Thursday, April 5, 2007

Life, liberty...but the other pursuit continues to elude us

Mihaly Csikszentmihalyi in his highly engaging book Flow comes to a powerful conclusion. While it is a part of human nature to seek happiness, the reason why we are no closer to attaining it than Aristotle was in his day is that we are looking for it in the wrong place.

His basic thesis is that happiness is an inner-engineered not externally dependent experience. Success depends on the control of consciousness - not the variety of circumstances in the external, physical world.

It is precisely why people are able to reach the state of happiness despite being in situations in which outer conditions are - objectively speaking - difficult or threatening. He gives accounts from interviews with people from third world countries as well as incarcerated in concentration camps, in which remarkably some individuals described moments of serenity and deep inner calm, peace and more than well-being, profound happiness.

A casual stroll through that list of adjectives brings to OFD's mind one activity in particular: yoga. It is the act of yoking mind and body, but most importantly its intrinsic value is in bringing control and order to consciousness, to clear and focus the mind, the inner reality.
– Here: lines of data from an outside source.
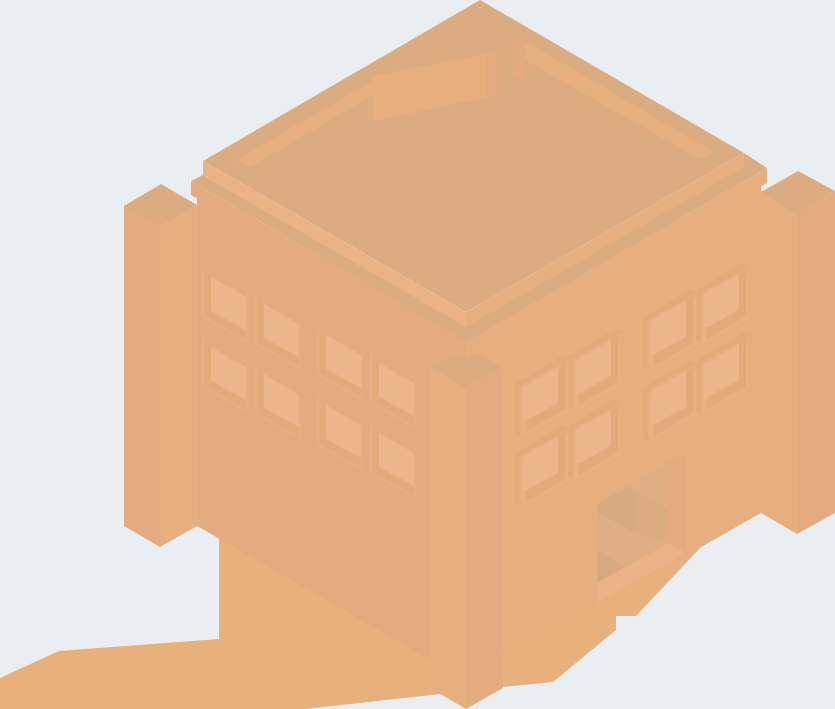
<!DOCTYPE html>
<html lang="en">
<head>
<meta charset="utf-8">
<title>Isometric building</title>
<style>
:root {
  --sky: #e8eef2;
  --ground: #e8b07b;
  --wall-left: #e4ac7e;
  --wall-right: #e7af7d;
  --roof: #dcac81;
  --trim: #ebb283;
  --glass: #ebb68a;
  --recess: #e3aa7a;
  --hall: #dfae83;
  --hall-dark: #d8aa80;
}
html, body { margin: 0; width: 835px; height: 709px; overflow: hidden; background: var(--sky); }
svg { display: block; }
.ground { fill: var(--ground); }
.wall-left { fill: var(--wall-left); }
.wall-right { fill: var(--wall-right); }
.roof { fill: var(--roof); }
.trim { fill: var(--trim); }
.glass { fill: var(--glass); }
.recess { fill: var(--recess); }
.hall { fill: var(--hall); }
.hall-dark { fill: var(--hall-dark); }
</style>
</head>
<body>
<svg width="835" height="709" viewBox="0 0 835 709" role="img" aria-label="Isometric building with a flat roof, corner pillars and square windows">
  <defs>
    <g id="window-left">
      <polygon class="trim" opacity=".55" points="202,266 248,291 248,343 202,317"/>
      <polygon class="recess" points="204,270 211,275 211,311 246,330 246,339 204,316"/>
      <polygon class="wall-left" points="204,267 247,291 247,298 211,277 204,273"/>
      <polygon class="glass" points="211,277 246,297 246,330 211,311"/>
    </g>
    <g id="window-right">
      <polygon class="recess" points="515,384 562,356 568,359 568,365 521,391 521,437 515,433"/>
      <polygon class="trim" opacity=".6" points="520,386 568,360 568,412 520,438"/>
      <polygon class="recess" points="558,367 565,363 565,409 526,432 526,421 558,403"/>
      <polygon class="glass" points="523,387 558,367 558,403 526,420 523,420"/>
    </g>
    <g id="window-row-left">
      <use href="#window-left"/>
      <use href="#window-left" x="53" y="27"/>
      <use href="#window-left" x="115" y="58"/>
      <use href="#window-left" x="168" y="86"/>
    </g>
    <g id="window-row-right">
      <use href="#window-right"/>
      <use href="#window-right" x="53" y="-27"/>
      <use href="#window-right" x="128" y="-66"/>
      <use href="#window-right" x="181" y="-93"/>
    </g>
  </defs>

  <g id="shadow-on-ground">
    <polygon class="ground" points="219,530 219,639 59,651 0,678 0,709 305,709 440,694 466,680 440,640"/>
    <polygon class="ground" points="490,640 503,687 553,682 616,630 616,616 636,616 701,547 690,530"/>
  </g>

  <g id="walls">
    <polygon class="wall-left" points="197,190 466,340 466,680 197,526"/>
    <polygon class="wall-right" points="466,340 761,178 761,513 701,547 503,656 466,680"/>
  </g>

  <g id="roof">
    <polygon class="roof" points="191,181 203,175 466,326 744,166 744,153 767,168 466,343"/>
    <polygon class="wall-left" points="191,181 466,342 466,356 191,195"/>
    <polygon class="wall-right" points="466,342 767,168 767,183 466,356"/>
    <polygon class="roof" points="480,0 744,153 466,312 203,161"/>
    <polygon class="wall-right" points="236,160 373,81 373,95 250,167"/>
    <polygon class="wall-right" points="525,41 714,152 701,160 525,60"/>
    <polygon class="wall-right" points="373,76 487,54 487,97 373,121"/>
    <polygon class="wall-left" points="487,54 497,49 497,95 487,97"/>
    <polygon class="wall-left" points="513,41 525,36 525,81 513,74"/>
    <polygon class="trim" points="203,161 466,312 466,327 203,175"/>
    <polygon class="wall-right" points="466,312 744,153 744,167 466,327"/>
  </g>

  <g id="windows">
    <use href="#window-row-left"/>
    <use href="#window-row-left" y="70"/>
    <use href="#window-row-right"/>
    <use href="#window-row-right" y="70"/>
  </g>

  <g id="entrance">
    <polygon class="hall" points="597,504 668,463 668,543 597,583"/>
    <polygon class="hall-dark" points="597,504 628,487 636,491 636,533 597,512"/>
    <polygon class="roof" points="636,491 668,509 668,543 636,533"/>
    <polygon class="hall" points="597,512 653,544 668,536 668,543 597,583"/>
    <polygon class="hall-dark" points="597,550 625,567 597,583"/>
    <polygon class="wall-left" points="668,463 686,453 686,554 668,543"/>
    <polygon class="trim" points="597,583 668,543 686,553 597,603"/>
  </g>

  <g id="pillar-left">
    <polygon class="wall-left" points="124,205 160,225 160,547 124,526"/>
    <polygon class="wall-right" points="160,225 197,205 197,526 160,547"/>
    <polygon class="roof" points="161,184 197,205 160,226 124,206"/>
  </g>
  <g id="pillar-right">
    <polygon class="wall-right" points="761,191 797,213 797,534 761,513"/>
    <polygon class="wall-left" points="797,213 835,191 835,513 797,534"/>
    <polygon class="roof" points="798,171 835,191 797,214 761,192"/>
  </g>
  <g id="pillar-front">
    <polygon class="wall-right" points="430,367 466,388 466,709 430,688"/>
    <polygon class="wall-left" points="466,388 503,367 503,688 466,709"/>
    <polygon class="roof" points="430,367 457,352 466,357 475,352 502,367 466,388"/>
  </g>
</svg>
</body>
</html>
It leads us to a hypothesis which we shall venture out to explore. Whether people who participate in yoga regularly are any closer to happiness than other people.

That sound was the tent being unzipped. We're stepped forth into the wilderness, clip boards and interviewing questions at hand and ready to explore the realm of happiness amidst the populous.

We shall report back.

1 comment:

kyle said...

I came in 2nd in my 4th grade spelling contest because i omitted the second "s" in Csikszentmihalyi.

The other kid won the event when she nailed the surname Chandramouleeswaran.

Clearly the fix was in.